━━ Records provided
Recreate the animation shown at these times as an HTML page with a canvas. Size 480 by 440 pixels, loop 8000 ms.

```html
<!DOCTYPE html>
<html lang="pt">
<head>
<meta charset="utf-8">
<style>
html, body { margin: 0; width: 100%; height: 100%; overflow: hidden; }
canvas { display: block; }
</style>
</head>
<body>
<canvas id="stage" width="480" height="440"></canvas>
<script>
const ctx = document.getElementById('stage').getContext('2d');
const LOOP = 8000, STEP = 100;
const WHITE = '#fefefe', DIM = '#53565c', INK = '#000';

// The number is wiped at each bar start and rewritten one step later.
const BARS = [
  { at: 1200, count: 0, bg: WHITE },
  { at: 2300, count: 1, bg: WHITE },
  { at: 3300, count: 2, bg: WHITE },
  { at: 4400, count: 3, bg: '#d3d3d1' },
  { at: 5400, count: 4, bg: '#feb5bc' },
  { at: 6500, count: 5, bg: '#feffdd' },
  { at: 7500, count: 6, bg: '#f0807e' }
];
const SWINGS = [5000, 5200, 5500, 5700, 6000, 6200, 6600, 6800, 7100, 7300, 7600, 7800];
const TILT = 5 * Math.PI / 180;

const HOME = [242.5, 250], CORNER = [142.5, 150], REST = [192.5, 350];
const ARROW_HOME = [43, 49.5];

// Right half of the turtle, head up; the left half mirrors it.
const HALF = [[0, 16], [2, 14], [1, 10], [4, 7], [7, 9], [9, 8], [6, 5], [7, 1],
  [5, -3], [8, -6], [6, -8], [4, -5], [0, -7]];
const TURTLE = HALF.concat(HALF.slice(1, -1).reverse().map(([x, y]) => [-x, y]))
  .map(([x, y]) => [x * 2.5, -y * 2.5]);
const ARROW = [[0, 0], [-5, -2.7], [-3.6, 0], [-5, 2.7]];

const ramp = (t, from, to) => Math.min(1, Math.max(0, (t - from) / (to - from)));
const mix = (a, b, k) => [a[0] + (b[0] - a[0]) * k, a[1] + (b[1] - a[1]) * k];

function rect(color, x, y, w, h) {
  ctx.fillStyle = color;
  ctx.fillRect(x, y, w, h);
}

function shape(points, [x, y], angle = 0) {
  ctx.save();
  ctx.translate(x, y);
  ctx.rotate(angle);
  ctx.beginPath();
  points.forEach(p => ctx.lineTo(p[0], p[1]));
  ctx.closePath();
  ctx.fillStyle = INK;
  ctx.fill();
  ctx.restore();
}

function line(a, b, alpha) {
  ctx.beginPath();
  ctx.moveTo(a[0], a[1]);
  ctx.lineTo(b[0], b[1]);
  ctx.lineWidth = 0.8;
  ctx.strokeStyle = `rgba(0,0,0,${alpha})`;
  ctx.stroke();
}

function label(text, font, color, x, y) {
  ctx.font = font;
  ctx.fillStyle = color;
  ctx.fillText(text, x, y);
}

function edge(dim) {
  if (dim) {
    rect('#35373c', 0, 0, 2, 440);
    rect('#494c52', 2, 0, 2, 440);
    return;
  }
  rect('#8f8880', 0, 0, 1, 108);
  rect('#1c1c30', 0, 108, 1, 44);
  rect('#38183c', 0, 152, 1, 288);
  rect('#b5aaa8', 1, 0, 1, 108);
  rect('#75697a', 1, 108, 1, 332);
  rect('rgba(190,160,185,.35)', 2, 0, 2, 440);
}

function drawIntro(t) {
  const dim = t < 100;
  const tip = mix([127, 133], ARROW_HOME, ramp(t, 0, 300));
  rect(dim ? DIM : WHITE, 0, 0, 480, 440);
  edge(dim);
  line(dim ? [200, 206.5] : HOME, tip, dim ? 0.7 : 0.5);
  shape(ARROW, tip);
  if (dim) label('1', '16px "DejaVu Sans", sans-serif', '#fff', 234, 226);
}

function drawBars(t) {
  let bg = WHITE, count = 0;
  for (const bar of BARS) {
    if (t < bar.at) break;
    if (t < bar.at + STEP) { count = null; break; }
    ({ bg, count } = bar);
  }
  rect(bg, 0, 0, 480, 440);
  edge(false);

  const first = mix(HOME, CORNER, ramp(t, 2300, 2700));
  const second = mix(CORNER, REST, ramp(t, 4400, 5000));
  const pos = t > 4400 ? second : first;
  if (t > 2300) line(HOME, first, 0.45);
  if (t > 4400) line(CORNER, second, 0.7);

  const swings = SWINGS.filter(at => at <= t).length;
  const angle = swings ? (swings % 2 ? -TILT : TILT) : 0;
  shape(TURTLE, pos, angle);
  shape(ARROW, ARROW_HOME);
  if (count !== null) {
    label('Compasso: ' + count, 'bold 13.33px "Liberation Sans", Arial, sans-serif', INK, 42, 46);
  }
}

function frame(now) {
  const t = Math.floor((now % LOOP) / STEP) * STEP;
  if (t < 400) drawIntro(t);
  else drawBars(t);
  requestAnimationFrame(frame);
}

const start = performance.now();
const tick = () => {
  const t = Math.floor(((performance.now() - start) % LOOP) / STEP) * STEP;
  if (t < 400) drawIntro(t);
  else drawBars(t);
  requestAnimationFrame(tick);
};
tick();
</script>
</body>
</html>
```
━━━━
━━ Records provided
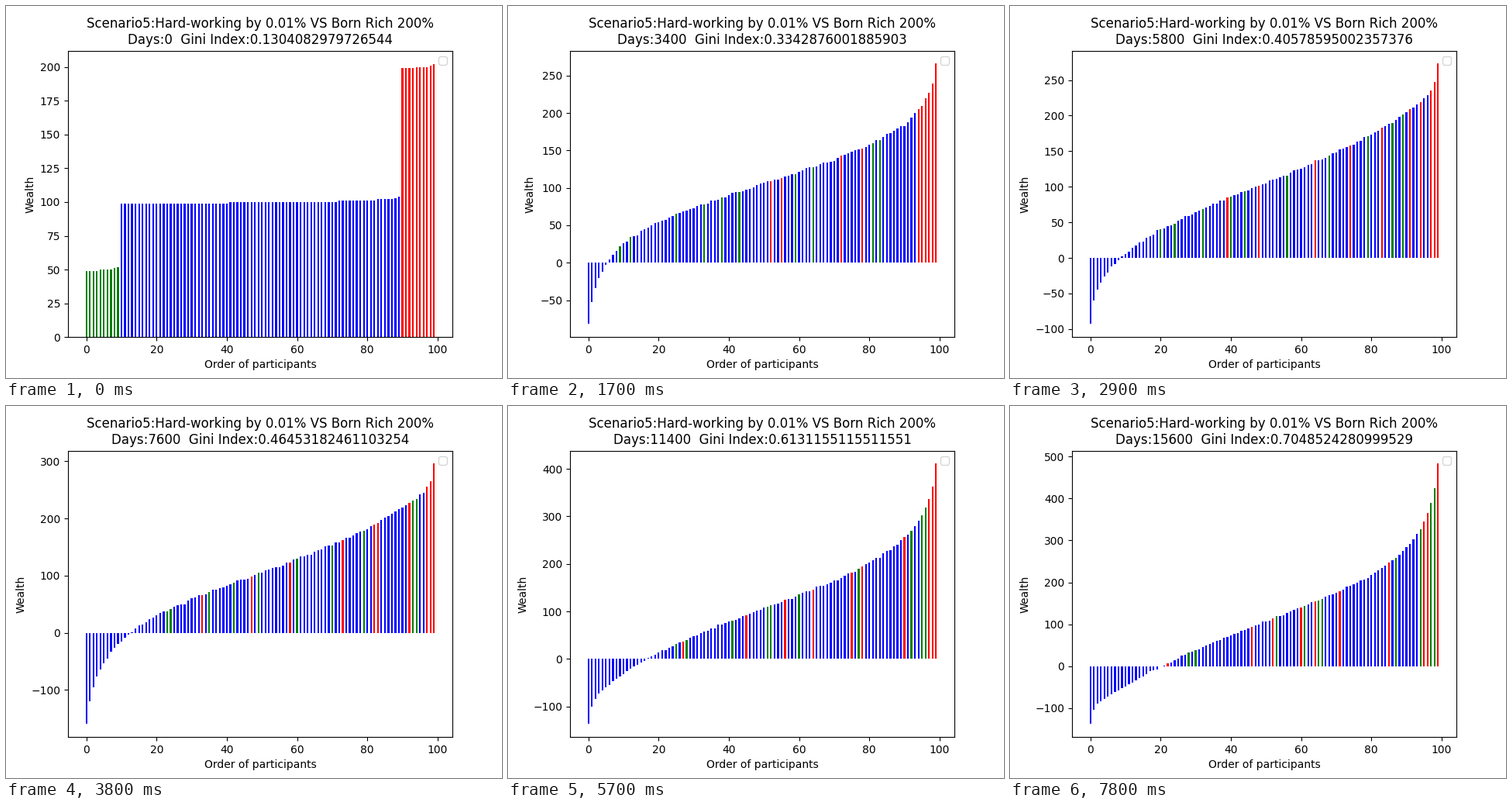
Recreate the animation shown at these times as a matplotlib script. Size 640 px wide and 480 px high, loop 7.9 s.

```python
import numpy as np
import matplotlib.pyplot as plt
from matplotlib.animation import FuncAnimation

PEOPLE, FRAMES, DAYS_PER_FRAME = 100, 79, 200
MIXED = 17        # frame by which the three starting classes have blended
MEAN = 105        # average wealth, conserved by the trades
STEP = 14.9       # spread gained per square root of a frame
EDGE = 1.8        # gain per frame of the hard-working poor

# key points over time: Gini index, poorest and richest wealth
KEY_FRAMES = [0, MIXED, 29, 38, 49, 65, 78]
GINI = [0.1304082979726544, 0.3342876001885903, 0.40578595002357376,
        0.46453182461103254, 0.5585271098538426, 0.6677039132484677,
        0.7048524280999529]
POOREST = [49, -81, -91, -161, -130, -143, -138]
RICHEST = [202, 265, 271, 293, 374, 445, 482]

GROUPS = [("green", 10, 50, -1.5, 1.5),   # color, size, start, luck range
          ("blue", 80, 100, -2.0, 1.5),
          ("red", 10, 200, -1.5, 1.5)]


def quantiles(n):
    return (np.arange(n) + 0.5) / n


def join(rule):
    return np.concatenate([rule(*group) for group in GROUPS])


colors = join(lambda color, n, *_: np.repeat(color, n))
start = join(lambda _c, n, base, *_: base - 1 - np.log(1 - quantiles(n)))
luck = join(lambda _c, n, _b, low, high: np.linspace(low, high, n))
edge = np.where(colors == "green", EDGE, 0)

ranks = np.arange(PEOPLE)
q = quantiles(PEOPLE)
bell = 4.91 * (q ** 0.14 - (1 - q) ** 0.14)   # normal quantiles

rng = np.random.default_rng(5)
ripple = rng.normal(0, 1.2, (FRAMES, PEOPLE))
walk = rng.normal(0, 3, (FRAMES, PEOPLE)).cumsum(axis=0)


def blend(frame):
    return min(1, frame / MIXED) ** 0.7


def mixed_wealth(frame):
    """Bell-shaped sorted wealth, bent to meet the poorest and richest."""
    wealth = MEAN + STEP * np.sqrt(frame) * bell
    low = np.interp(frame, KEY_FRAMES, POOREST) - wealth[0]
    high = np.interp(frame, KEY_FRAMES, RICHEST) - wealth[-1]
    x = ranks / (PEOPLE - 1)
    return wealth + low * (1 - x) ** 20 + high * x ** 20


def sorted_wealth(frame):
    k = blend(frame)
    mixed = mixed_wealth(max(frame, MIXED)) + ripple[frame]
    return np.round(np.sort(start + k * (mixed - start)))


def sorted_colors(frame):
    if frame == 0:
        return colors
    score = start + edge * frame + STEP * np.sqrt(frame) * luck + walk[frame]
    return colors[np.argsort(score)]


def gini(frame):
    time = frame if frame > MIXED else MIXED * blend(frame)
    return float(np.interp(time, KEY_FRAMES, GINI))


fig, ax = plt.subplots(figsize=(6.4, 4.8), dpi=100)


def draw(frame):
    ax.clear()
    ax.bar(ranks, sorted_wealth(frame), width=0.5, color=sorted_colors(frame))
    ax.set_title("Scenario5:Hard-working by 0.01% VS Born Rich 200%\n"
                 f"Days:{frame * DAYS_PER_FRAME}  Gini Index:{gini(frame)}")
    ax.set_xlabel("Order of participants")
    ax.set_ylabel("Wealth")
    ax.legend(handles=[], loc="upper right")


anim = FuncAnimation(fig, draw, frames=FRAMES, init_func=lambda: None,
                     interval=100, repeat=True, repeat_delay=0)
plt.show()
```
━━━━
Output each line of the listing in which the string "count" is found.

  { at: 1200, count: 0, bg: WHITE },
  { at: 2300, count: 1, bg: WHITE },
  { at: 3300, count: 2, bg: WHITE },
  { at: 4400, count: 3, bg: '#d3d3d1' },
  { at: 5400, count: 4, bg: '#feb5bc' },
  { at: 6500, count: 5, bg: '#feffdd' },
  { at: 7500, count: 6, bg: '#f0807e' }
  let bg = WHITE, count = 0;
    if (t < bar.at + STEP) { count = null; break; }
    ({ bg, count } = bar);
  if (count !== null) {
    label('Compasso: ' + count, 'bold 13.33px "Liberation Sans", Arial, sans-serif', INK, 42, 46);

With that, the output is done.